- [Exercise] All lines holding the string "html" should be copied from the data below.

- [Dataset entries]
┌──
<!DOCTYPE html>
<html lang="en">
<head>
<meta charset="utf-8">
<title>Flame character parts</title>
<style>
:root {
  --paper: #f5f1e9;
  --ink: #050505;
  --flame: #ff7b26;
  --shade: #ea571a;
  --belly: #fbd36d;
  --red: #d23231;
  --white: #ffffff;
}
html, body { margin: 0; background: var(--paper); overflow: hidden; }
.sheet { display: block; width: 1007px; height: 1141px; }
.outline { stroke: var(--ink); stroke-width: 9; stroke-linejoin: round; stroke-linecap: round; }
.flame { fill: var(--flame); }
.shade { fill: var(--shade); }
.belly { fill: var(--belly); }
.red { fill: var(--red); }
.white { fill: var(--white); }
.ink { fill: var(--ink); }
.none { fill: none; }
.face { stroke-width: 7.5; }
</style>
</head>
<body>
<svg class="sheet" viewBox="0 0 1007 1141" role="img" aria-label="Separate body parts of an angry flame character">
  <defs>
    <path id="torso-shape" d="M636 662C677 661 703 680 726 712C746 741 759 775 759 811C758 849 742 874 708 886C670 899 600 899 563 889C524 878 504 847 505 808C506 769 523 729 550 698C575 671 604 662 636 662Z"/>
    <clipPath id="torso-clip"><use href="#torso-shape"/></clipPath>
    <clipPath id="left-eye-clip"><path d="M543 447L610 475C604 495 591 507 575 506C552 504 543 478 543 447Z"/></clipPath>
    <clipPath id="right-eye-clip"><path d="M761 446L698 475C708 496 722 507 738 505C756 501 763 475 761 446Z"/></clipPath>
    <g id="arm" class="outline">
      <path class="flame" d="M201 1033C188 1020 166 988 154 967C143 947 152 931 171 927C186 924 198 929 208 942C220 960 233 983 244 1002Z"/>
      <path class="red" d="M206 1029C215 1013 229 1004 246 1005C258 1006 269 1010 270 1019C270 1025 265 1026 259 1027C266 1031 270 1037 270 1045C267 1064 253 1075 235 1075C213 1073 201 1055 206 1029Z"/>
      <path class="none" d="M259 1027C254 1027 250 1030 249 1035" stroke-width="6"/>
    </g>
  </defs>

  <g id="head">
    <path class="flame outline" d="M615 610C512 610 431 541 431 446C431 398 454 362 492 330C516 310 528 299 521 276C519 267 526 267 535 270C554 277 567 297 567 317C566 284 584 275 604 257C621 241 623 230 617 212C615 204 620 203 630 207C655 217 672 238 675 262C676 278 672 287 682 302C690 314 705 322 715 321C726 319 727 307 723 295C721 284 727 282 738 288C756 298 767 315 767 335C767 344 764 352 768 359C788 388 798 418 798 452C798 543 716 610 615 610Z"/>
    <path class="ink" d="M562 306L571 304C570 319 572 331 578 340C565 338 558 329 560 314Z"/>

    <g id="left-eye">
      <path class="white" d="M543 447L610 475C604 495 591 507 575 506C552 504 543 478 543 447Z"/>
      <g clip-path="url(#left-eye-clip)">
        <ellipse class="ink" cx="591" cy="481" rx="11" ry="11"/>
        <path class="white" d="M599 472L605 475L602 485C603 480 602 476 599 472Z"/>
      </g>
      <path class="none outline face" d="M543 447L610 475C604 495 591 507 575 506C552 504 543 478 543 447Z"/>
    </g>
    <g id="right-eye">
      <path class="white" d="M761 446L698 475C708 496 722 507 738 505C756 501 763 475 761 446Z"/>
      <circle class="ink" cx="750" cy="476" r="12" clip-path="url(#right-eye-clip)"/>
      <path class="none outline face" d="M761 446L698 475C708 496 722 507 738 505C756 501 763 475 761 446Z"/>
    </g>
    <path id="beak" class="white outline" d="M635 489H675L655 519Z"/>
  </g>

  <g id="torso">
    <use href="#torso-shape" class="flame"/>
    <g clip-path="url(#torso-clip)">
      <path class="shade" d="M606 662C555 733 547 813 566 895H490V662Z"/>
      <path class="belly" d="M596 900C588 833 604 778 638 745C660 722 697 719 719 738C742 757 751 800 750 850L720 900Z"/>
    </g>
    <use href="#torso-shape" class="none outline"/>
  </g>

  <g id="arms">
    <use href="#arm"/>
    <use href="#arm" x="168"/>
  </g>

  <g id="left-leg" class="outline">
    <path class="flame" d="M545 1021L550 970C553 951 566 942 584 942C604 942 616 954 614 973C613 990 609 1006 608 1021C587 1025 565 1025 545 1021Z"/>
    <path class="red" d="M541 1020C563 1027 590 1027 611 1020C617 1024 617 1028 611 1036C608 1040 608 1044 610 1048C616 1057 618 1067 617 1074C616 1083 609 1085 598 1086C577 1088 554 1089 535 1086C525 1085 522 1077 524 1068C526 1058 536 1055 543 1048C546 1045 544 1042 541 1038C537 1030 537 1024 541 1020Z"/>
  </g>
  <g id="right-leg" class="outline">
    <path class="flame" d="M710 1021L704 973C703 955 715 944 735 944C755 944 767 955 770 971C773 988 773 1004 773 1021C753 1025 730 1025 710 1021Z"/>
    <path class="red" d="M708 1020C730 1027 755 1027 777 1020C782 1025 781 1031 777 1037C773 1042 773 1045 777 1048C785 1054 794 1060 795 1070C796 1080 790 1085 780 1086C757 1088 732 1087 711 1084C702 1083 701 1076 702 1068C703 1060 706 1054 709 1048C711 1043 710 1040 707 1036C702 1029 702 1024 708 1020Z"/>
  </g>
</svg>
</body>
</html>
└──
- [Output below]
<!DOCTYPE html>
<html lang="en">
html, body { margin: 0; background: var(--paper); overflow: hidden; }
</html>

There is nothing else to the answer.